We paid a little visit to SRAM’s World HQ in Chicago to get a close up look at the new XX1 11-speed mountain bike group, and here are the pics. Plus, we have some updated info on how the cassette mounts, and how they crammed an extra cog on there without making an ultra-narrow chain.
UPDATED: Pic of the Driver Body added at bottom.
The new single-ring XX1 crankset is a simple thing of beauty. Sure, only having to deal with one ring opens a few doors to play with the way the ring mounts, but hopefully the design foreshadows future XX groups. The spider curves and angles, looking very similar to Red, but it’s the backside that’s the real looker…
Bolts thread directly into the chainring, just like XX. The spider is shaped to push the chainring in the right rotation as you pedal, taking a bit of the stress off the bolts. On the forward facing edge, though, it’s open, making ring swaps quick and easy. Just unbolt it, rotate the ring forward and pull it over the spider and crankarm. Reverse the process and you’re rolling again with, pardon the brand speak, just the right gear.
The alternating thin and thick teeth keep the chain in place with minimal lateral movement. It peeled off as easy as ever, but there was only enough side-to-side wiggle to accommodate movement across the cassette’s range. It really does seem like it should negate the need for a chainguide.
The XX1 crankset uses a 76mm BCD in case you’re wondering.
The chain looked pretty much the same as their standard chains if slightly chunkier in appearance. It certainly didn’t seem any more narrow.
Likewise, the XX1 trigger shifter looks more or less the same as the XX one save for graphics. And there’s no front shifter.
Grip Shift will also be offered, but it, along with the rear derailleur weren’t on hand for inspection. All of these are officially prototype “non rideable samples” that supposedly varied a bit from final production, but in ways you won’t notice by looking at them. In other words, we couldn’t weigh them because they may not be representative of the final product. Since the U.S. development team was tied up with the new Red when this project started, the entire XX1 project was run in their German offices. The U.S. group still handles graphics for it, but at the moment, what you see here is the sum total of XX1 parts they have in the U.S.
The XX1 cassette takes their one-piece machining to new levels. Other than the back plate, all cogs are machined from a single piece of steel.
Even the smallest 10T cog is part of the whole!

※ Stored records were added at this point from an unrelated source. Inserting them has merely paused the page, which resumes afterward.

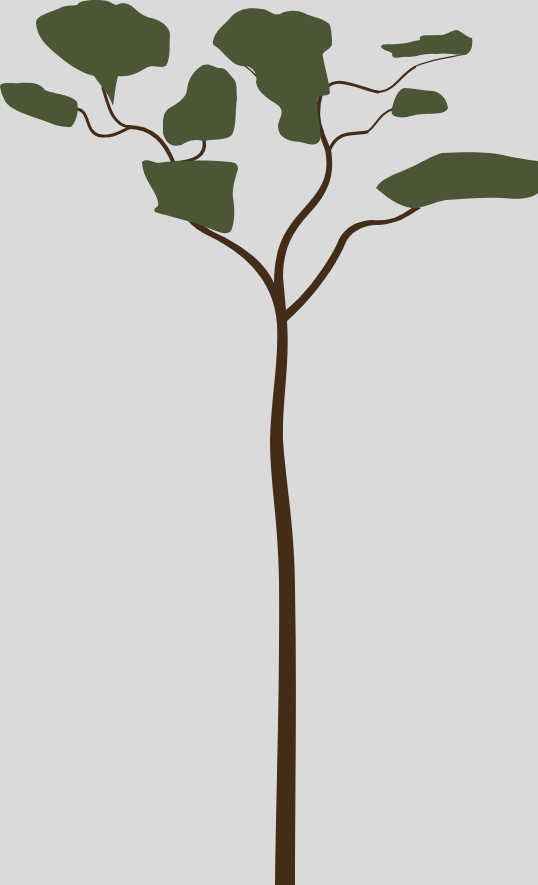
<!DOCTYPE html>
<html lang="en">
<head>
<meta charset="utf-8">
<title>Tall tree</title>
<style>
:root { --sky: #dadada; --bark: #432c18; --leaf: #4a5636; }
html, body { margin: 0; background: var(--sky); overflow: hidden; }
.tree { display: block; width: 538px; height: 885px; background: var(--sky); }
.wood { fill: var(--bark); }
.twigs { fill: none; stroke: var(--bark); stroke-linecap: round; stroke-linejoin: round; }
.foliage { fill: var(--leaf); }
</style>
</head>
<body>
<svg class="tree" viewBox="0 0 538 885" role="img" aria-label="Tall slender tree with flat clusters of dark green leaves">
  <g class="twigs">
    <path stroke-width="3" d="M76 109C92 110 83 134 102 136C113 137 120 132 129 128"/>
    <path stroke-width="3" d="M103 88C108 104 112 126 130 127"/>
    <path stroke-width="4" d="M128 127C152 127 165 141 174 164"/>
    <path stroke-width="3.4" d="M204 140C207 156 194 162 172 163"/>
    <path stroke-width="1.4" d="M245 66Q251 70 257 77"/>
    <path stroke-width="4" d="M321 94C317 107 317 120 322 132"/>
    <path stroke-width="3" d="M326 88C338 75 358 88 378 92"/>
    <path stroke-width="2.2" d="M378 92C395 91 400 75 415 67"/>
    <path stroke-width="1.2" d="M414 67C427 60 446 58 466 54"/>
    <path stroke-width="3.2" d="M329 151C338 129 354 135 367 132"/>
    <path stroke-width="2" d="M367 132C376 127 379 113 393 109"/>
  </g>
  <g class="wood">
    <path id="trunk" d="M275 885C276 790 280 690 279 580C278 520 270 480 270 440C271 400 279 360 277 324C274 276 238 250 209 236Q196 230 188 221L199 222Q208 230 224 237C250 251 266 265 274 283C274 235 295 220 311 200C325 184 329 170 325 150L318 131L323 130L331 150C335 174 329 190 315 207C299 225 283 241 283 277L286 310C307 293 326 266 337 244C344 226 358 221 372 220C394 222 402 214 415 206L421 208C406 217 397 225 374 225C360 226 350 234 346 242C335 268 313 298 287 321C290 365 282 400 283 440C285 475 295 530 295 590C297 690 295 790 295 885Z"/>
  </g>
  <g class="foliage">
    <path id="crown-left" d="M36 23C36 15 50 13 60 8C66 5 71 6 77 5C80 0 91 0 99 0C108 0 111 3 116 5C123 2 129 3 134 8Q142 16 151 18C161 20 170 27 170 35C169 48 171 57 166 66C159 69 153 64 146 68C136 74 129 77 118 76C115 87 115 95 113 106C109 94 100 85 94 76C80 73 67 63 55 53C43 43 37 35 36 23Z"/>
    <path id="leaf-far-left" d="M0 87C0 81 12 84 20 83C31 82 40 83 45 90C54 94 73 95 77 102C79 110 77 121 71 127C58 128 46 121 36 118C25 114 9 109 5 101Q1 94 0 87Z"/>
    <path id="leaf-inner-left" d="M203 65C210 63 213 67 219 68C226 67 228 73 233 78C238 83 236 90 237 98C235 110 237 125 232 135C225 141 212 139 203 141C192 138 187 142 181 145C171 148 165 142 163 133C163 121 162 115 168 109C178 103 186 98 187 90C188 77 196 69 203 65Z"/>
    <path id="leaf-lower-left" d="M142 162C146 158 152 162 158 163C180 160 205 160 230 162Q238 162 238 169C235 179 232 188 233 198C235 209 235 222 231 231C225 236 217 231 211 229C194 222 172 217 155 212C152 207 160 208 158 202C156 190 143 180 142 162Z"/>
    <path id="crown-center" d="M213 41C215 31 224 25 231 17C239 8 251 7 261 9C269 9 272 16 280 14C287 10 297 10 304 13C312 17 326 19 330 25C332 33 332 40 332 45C327 52 321 52 323 57C325 69 329 80 330 93C327 97 322 94 318 97C315 111 322 125 320 140C317 147 308 144 300 142C287 141 278 137 278 126C279 118 285 113 279 106C271 100 258 94 256 82C258 74 253 67 246 66C232 68 224 51 215 46Q212 44 213 41Z"/>
    <path id="leaf-top-right" d="M381 47C381 43 390 45 397 44C406 44 412 41 420 40C418 33 429 36 438 35C445 36 450 31 456 30C462 31 466 37 472 38C473 44 472 51 467 54C457 56 447 52 436 54C424 53 417 57 408 57C402 56 396 60 392 56C395 51 384 52 381 47Z"/>
    <path id="leaf-small-right" d="M392 108C394 101 397 90 404 88C414 88 423 91 433 91C443 93 447 101 448 108C445 115 434 113 424 114C414 114 406 119 398 117C391 116 391 112 392 108Z"/>
    <path id="leaf-wide-right" d="M376 188C381 179 393 175 407 169C421 163 431 156 442 153C464 152 489 151 507 156C518 158 529 160 538 161V193C530 200 515 199 502 198C483 197 465 199 446 200C433 202 423 209 411 208C398 206 384 195 376 188Z"/>
  </g>
</svg>
</body>
</html>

In order to get 11 normally spaced cogs to fit on a hub, SRAM got creative in several ways. First, they redesigned the freehub body. Called the Driver Body (sadly, they didn’t have an example of this on hand either), it’s a stepped design that gets smaller under the smaller cogs.
The inner “tube” part of the cassette is now the lock ring. Or, more accurately, the cassette itself is the lock ring. The grooves on the very back section slide onto the Driver Body much the same way a typical cassette slides onto a freehub body, except there’s no single small groove that forces the cassette into one place. The threads directly behind those grooves are what thread the cassette onto the Driver Body. The front of the cassette is grooved to accept a standard lockring tool, which is how you tighten it onto the hub.
By eliminating the lock ring, they gained about 1.5mm on the outside edge. According to our tech rundown with DT Swiss, their 11-speed hubs allowed an extra 1.8mm of freehub width. That puts the total at about 3.3mm, not quite enough to add another cog, so…
…SRAM dished the 42T cog (which serves as the backplate) to follow the contour of the spoke angle a bit and take advantage of otherwise wasted space. Brilliant.
Each cassette takes 90 minutes or so to machine. Here’s what the original Red cassette looks like through the stages:
The new Red and the XX/XX1 cassettes get additional machining between the cogs to help clear debris and save more weight.
Until you see it in person, it’s hard to visualize just how big a 42T cassette is. It’s big.
SRAM’s MTB drivetrain product manager snapped this photo for us. It’s the Driver Body’s main assembly, but there’s a smaller part that extends beyond the bearing that’s visible here. This is from a DT hub, not a SRAM one, and possibly pre-production since it does have the one smaller flange at the back end.